Another way to frame the bigger problem philosophy is to act like an owner of the company. A friend of mine worked for a small company with a disorganized warehouse. She saw the disarray in the warehouse, and because she took pride in her place of work, she took the time to reorganize the clutter. After a short time, she was promoted to warehouse manager and later to successive management positions. She eventually moved on to own her own successful company.
Here’s a question one of my college professors asked our class. In the workplace, will you have more difficulty performing the analysis or obtaining the data necessary to do the analysis? Most got the answer wrong…the answer is obtaining the relevant data.
In school, you are given data in textbooks and challenged with testing on that information, essentially solving problems from provided resources. In the real world, you may be asked to solve problems without being given the necessary data.
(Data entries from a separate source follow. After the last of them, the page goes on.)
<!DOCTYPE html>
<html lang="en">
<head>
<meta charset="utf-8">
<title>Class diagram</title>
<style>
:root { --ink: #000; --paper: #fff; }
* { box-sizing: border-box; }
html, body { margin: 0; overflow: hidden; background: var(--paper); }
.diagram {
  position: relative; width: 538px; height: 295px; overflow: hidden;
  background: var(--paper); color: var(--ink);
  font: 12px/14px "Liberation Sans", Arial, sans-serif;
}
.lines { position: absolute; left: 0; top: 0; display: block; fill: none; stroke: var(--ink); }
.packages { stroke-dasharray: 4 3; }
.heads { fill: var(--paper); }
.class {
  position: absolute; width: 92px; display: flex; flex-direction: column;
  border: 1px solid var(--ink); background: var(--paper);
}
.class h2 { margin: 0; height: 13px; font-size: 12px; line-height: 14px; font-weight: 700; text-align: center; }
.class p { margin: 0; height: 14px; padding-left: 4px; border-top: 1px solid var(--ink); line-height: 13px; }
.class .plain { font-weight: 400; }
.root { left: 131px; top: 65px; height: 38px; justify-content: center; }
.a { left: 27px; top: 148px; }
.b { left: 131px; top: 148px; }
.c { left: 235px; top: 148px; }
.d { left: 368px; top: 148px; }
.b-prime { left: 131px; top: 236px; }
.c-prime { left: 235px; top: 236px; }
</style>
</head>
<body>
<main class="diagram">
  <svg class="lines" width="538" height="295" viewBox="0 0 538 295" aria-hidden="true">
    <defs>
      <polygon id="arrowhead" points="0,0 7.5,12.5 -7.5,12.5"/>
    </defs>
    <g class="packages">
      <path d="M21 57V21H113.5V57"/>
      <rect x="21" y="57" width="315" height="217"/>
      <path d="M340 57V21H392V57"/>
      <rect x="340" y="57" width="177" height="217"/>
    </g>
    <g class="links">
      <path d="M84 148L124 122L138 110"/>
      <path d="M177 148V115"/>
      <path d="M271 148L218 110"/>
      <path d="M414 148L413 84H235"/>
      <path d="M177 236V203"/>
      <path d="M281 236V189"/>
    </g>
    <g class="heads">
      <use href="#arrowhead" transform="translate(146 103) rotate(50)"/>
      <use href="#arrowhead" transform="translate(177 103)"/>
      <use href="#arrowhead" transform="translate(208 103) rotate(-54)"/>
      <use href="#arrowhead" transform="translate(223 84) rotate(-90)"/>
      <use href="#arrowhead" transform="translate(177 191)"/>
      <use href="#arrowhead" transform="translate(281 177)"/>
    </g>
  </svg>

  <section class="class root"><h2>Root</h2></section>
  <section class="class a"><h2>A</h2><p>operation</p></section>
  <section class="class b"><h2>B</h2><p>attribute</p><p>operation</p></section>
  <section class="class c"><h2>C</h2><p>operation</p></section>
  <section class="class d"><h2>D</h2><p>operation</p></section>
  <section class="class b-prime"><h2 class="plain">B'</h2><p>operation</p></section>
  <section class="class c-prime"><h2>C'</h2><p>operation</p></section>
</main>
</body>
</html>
It is incumbent on you to walk the minefield to get the correct or more appropriately relevant data. Several examples of problems you may face in obtaining the needed and correct data are included in the book, but one example follows:
Example from WWII—During World War II, numerous planes were shot down, and something needed to be done to improve the survival rate. Engineers were called to analyze the problem and recommend a solution. The engineers examined numerous planes at the airstrip and recommended armor plating over the fuselage where the planes had been pierced by enemy fire. The plating was heavy and made the planes sluggish, and even more planes were shot down after the plating was added. What went wrong? The engineers selected the wrong sample of planes to examine. The engineers sampled planes that made it back to the airfield instead of the planes that were shot down. If they had examined the planes that were shot down, they might have recommended additional plating to protect the pilots and the engines. Instead, they reinforced the fuselage, which was not as critical as the pilots and the engines